Activity: Where the string "inner" occurs in a line of the entries below, copy that line.

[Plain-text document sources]
________________________
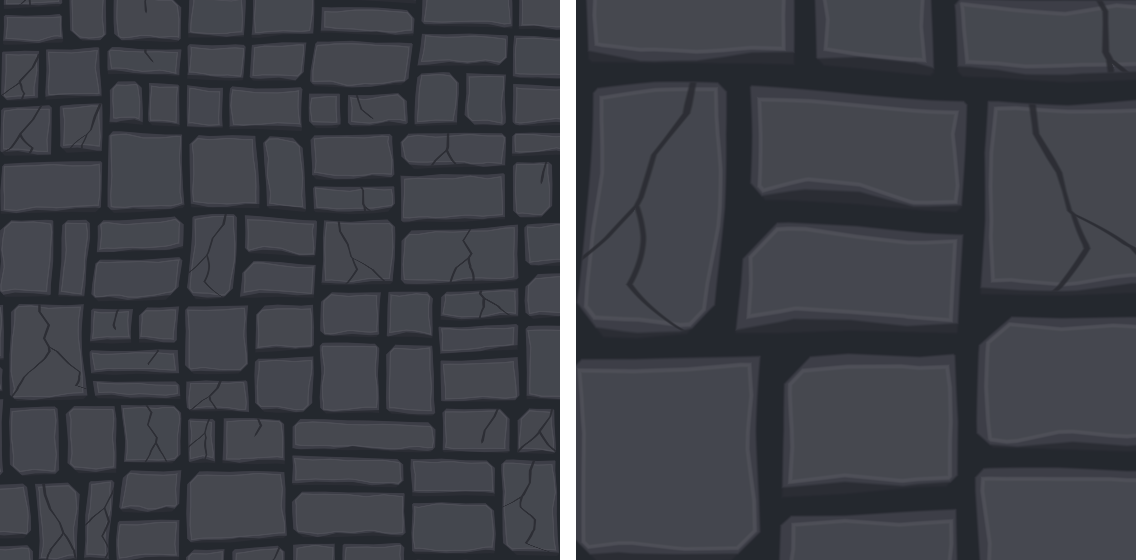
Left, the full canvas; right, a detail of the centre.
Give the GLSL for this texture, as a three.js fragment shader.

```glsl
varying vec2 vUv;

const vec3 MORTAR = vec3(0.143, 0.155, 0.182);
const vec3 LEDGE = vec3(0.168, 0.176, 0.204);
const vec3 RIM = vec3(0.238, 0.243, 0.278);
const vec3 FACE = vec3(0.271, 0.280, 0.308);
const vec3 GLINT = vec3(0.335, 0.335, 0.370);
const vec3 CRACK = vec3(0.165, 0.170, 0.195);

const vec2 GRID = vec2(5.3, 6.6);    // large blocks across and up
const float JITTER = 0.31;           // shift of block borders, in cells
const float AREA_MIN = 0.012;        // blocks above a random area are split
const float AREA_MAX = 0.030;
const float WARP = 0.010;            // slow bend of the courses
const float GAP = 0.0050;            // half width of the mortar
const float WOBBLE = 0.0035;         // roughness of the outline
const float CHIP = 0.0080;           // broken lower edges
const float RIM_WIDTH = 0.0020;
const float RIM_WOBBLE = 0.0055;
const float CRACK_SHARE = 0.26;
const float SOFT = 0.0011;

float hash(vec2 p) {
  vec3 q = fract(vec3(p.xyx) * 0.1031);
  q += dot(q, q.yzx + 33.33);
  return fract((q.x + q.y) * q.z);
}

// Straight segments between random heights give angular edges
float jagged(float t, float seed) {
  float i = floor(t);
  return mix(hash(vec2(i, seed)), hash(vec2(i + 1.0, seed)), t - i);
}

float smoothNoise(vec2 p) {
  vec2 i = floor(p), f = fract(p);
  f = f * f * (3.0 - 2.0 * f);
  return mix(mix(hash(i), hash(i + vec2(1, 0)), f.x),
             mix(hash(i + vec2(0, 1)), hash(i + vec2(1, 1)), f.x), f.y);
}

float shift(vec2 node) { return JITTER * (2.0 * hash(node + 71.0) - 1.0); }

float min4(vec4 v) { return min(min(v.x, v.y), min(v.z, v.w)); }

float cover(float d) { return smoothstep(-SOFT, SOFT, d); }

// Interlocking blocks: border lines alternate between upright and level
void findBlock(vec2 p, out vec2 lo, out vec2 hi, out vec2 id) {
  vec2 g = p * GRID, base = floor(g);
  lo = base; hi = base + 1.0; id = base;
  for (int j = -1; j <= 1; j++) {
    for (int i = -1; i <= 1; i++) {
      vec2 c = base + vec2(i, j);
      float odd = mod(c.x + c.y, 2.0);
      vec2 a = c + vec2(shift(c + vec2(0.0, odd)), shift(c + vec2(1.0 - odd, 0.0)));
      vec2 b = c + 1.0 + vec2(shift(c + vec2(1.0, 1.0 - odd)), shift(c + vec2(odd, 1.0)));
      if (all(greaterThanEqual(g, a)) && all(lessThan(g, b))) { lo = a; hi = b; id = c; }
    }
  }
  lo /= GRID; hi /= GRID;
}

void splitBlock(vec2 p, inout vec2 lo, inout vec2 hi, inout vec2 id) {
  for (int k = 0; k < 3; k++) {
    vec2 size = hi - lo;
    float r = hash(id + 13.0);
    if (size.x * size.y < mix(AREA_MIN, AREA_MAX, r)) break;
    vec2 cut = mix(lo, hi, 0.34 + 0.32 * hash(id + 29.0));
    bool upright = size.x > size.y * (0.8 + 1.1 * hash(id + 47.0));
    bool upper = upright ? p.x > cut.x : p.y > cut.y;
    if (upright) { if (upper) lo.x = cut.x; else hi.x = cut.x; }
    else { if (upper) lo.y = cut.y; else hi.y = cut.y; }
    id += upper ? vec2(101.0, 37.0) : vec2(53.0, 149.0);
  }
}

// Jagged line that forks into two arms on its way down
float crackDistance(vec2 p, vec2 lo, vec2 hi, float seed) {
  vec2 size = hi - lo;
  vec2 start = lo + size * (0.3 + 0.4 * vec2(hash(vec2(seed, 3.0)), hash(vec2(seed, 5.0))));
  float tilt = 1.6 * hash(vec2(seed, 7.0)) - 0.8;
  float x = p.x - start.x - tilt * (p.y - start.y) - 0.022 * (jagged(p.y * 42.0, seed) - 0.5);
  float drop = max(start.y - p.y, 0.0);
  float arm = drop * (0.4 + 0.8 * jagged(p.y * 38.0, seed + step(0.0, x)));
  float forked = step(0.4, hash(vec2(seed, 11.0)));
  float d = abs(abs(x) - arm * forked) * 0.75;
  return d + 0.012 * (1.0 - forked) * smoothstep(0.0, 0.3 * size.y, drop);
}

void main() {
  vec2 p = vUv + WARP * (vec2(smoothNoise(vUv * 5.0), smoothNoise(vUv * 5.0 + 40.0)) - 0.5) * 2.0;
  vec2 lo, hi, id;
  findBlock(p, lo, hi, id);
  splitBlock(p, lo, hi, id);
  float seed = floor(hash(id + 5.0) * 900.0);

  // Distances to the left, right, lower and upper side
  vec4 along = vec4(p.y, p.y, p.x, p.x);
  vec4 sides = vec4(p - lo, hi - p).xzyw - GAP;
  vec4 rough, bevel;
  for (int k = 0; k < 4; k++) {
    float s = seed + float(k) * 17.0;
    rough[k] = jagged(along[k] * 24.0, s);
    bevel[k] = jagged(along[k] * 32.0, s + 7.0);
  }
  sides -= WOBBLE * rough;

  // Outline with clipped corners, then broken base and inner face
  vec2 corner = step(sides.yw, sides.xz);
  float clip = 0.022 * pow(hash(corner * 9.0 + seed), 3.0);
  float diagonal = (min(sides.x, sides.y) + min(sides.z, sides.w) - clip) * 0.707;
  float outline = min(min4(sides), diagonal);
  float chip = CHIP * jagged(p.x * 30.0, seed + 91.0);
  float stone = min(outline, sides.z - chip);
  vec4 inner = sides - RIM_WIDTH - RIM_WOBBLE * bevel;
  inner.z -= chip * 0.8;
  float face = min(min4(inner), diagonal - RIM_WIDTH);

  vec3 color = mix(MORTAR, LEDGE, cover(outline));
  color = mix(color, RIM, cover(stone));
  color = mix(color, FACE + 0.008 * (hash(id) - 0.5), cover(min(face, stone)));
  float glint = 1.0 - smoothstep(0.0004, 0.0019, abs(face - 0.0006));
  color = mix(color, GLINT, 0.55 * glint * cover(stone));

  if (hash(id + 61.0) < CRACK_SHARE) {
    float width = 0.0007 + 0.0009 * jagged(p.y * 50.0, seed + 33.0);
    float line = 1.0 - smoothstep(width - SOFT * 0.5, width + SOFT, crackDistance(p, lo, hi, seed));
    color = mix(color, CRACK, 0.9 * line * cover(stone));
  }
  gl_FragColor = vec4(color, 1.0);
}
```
________________________
Written response:
  // Outline with clipped corners, then broken base and inner face
  vec4 inner = sides - RIM_WIDTH - RIM_WOBBLE * bevel;
  inner.z -= chip * 0.8;
  float face = min(min4(inner), diagonal - RIM_WIDTH);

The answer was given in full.